Hey y’all! I hope everyone has been having a great summer. If you feel you haven’t, don’t worry because there’s still time! Anyways, sorry for the lack of post last week. If you follow me on Instagram (@heiids), you’d know I was taking a staycation from blogging. I had been consistently posting once a week since the beginning of the year and I just really needed to take a mini break. Anyways, this past weekend I visited my best friend, Julia, in Cleveland and per usual we had intense conversations. My favorite one and you guessed it the one I’m writing this weeks blog post about, is the argument or mentality of “I’m not like other girls.”
I know we’ve all heard it before. Whether it be from fellow females or males trying to compliment you. If it’s been tossed in your direction you’ve more than likely experienced it in a way that was meant to be taken as a compliment. Because “those girls” are girly-girl air heads who only care about makeup. But, I don’t find this as a compliment. In fact, I find it quite insulting. I remember not too long ago, I dreaded being associated with “those girls”. As if they were a sickness and I needed to get my “anti-feminine” vaccine as soon as possible. I rejected the color pink, nail polish, reading gossip magazines, drama, trying too hard, etc. You get the point. I so badly wanted to be “one of the guys” because girls are just waay to much drama. All of my actions were based on this internalized misogynistic view that I didn’t even realize how wrong they were. Often times, we don’t realize where our misogynistic lens comes from. We just accept it and further perpetuate it. But, as I have gotten older and more mature, I’ve realized that someone needed to ask me the simple question, “what’s wrong with other girls?”
No one asked me why I wanted to dissociate myself from “those girls” or what exactly is so wrong with other girls? No one asked me why I thought only girls had drama. (Side note: guys DO have drama). More importantly, I didn’t ask myself those questions. Somehow I believed that I was better than those girls. What I’ve learned is that “those girls” are awesome, amazing, intelligent, and beautiful. All girls are different. All girls are different because each girl is a human with a brain who has different interests. All girls are different and deserve to be treated with respect, regardless of their outward appearance. Let me quote a tumblr quote that explains this well.

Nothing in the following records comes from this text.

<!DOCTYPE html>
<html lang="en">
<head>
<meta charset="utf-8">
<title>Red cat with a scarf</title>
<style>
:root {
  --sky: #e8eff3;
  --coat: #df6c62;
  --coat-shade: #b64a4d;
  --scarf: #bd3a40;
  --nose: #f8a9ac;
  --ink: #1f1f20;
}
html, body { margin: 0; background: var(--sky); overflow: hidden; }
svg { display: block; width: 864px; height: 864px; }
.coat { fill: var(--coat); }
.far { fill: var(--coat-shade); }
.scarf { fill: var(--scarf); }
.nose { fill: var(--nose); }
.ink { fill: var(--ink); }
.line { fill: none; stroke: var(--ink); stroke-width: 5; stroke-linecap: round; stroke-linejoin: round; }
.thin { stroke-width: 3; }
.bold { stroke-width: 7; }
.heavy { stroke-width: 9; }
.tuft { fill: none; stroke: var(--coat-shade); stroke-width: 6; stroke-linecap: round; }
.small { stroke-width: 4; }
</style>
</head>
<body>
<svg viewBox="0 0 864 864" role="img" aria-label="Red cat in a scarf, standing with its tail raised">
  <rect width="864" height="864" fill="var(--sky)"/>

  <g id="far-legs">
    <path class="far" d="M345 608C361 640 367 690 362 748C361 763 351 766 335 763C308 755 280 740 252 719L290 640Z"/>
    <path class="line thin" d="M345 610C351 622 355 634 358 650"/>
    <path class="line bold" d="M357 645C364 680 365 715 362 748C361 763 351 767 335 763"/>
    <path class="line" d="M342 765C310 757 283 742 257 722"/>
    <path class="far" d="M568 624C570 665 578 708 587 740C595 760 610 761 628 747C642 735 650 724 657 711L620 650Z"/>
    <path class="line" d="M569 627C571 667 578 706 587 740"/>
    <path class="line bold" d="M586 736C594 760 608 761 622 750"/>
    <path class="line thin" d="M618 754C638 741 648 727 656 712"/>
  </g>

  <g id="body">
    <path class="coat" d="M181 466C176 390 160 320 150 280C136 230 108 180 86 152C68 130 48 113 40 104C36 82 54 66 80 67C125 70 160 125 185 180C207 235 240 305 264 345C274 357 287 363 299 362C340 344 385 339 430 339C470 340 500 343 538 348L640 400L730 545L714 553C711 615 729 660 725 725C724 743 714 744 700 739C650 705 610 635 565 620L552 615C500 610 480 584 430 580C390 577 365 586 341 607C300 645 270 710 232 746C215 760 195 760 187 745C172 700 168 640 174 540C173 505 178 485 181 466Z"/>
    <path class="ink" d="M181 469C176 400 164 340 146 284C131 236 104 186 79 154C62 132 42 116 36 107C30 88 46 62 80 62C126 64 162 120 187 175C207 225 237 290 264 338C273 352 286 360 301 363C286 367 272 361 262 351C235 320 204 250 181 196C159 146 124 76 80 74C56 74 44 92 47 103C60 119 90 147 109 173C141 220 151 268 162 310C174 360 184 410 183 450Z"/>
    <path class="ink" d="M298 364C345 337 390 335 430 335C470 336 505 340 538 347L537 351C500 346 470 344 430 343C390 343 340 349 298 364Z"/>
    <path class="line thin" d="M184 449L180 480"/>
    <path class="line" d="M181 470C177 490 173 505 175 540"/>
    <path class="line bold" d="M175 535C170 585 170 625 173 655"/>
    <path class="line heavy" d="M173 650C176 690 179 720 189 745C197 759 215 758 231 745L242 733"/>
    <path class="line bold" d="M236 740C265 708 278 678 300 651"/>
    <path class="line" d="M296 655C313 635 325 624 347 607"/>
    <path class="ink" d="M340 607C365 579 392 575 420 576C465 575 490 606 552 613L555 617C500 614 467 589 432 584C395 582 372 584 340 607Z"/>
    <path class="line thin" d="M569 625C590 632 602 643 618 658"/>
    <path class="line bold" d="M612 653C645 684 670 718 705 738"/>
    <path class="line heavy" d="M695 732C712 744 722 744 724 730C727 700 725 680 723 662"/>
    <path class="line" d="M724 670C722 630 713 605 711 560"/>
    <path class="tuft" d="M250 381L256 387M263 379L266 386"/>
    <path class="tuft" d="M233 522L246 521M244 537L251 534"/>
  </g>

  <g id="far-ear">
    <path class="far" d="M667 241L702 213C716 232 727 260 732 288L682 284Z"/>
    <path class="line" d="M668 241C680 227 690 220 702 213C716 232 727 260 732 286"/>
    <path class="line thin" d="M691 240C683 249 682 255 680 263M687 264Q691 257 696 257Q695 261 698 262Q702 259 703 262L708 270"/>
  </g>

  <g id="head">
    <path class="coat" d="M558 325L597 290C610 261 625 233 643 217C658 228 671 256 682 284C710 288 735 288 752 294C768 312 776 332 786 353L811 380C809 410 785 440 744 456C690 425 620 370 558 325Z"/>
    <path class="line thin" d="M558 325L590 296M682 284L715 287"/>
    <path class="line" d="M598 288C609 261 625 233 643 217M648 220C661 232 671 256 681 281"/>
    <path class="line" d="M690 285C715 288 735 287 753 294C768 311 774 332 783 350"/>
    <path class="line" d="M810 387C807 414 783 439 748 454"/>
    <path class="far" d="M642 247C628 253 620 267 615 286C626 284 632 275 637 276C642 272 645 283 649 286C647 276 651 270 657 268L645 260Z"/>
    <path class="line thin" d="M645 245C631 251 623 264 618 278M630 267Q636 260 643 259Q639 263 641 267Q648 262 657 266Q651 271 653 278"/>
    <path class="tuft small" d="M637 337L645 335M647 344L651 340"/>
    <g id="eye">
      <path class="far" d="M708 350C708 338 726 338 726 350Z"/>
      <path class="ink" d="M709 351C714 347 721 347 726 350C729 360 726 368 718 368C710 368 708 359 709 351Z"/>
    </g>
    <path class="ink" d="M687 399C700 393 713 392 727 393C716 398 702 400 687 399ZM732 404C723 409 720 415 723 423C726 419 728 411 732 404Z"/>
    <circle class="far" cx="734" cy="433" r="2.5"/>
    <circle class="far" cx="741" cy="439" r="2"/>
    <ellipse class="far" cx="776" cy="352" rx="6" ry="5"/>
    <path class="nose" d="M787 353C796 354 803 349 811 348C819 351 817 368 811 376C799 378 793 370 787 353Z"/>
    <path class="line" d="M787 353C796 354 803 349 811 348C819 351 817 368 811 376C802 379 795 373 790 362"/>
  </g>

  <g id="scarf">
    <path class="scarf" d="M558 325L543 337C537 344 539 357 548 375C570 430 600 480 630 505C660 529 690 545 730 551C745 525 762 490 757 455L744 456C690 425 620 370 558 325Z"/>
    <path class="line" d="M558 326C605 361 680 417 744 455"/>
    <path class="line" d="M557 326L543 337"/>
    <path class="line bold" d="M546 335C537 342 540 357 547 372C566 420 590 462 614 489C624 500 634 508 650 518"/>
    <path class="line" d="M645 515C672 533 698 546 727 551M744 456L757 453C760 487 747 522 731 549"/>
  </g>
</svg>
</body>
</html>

“The whole “I’m not like other girls” movement should really be called the “I don’t want men to treat me the way they treat other women” movement because that’s what it really is. Women know that a girl who wears makeup is as respectable as a girl who wears none. A girl who’s played every Final Fantasy game is as respectable as a girl who digs Candy Crush. A woman who started her own law firm is as respectable as a single mom who works in the service industry. A girl who enjoys casual sex is as respectable as a girl who has never had her first kiss. A lesbian who has no interest in men is as respectable as a straight girl who loves her boyfriend. A girl who reads People magazine is as respectable as a girl who reads Dostoyevsky.
Women have been extensively shamed for saying “I’m not like other girls” when what they are really saying, maybe without knowing it, is “I’ve heard the way men talk about specific types of women, typically women who do things that they don’t understand or relate to, and I really, really want them to separate me from that and see me as a person who is worthy of being respected.” How much respect a woman gets from men is very rarely indicative of how much she deserves.
“I don’t want you to treat me the way you treat other girls, because you treat other girls like shit.””-Source
I truly hope that in reading this, y’all are aware of what you’re truly saying. This whole “other girls” argument is putting women in a competition against each other that none of us signed up for. Other girls are awesome. Other girls aren’t you and that’s okay, it makes them awesome. Look at our differences and be amazed, instead of threatened. If we want misogyny to end, we have to work together. We have to stop using this language. It’s damaging to everyone, well except guys. Please just try to be more aware of the hatefulness you’re spreading. Spread positivity and uplift others.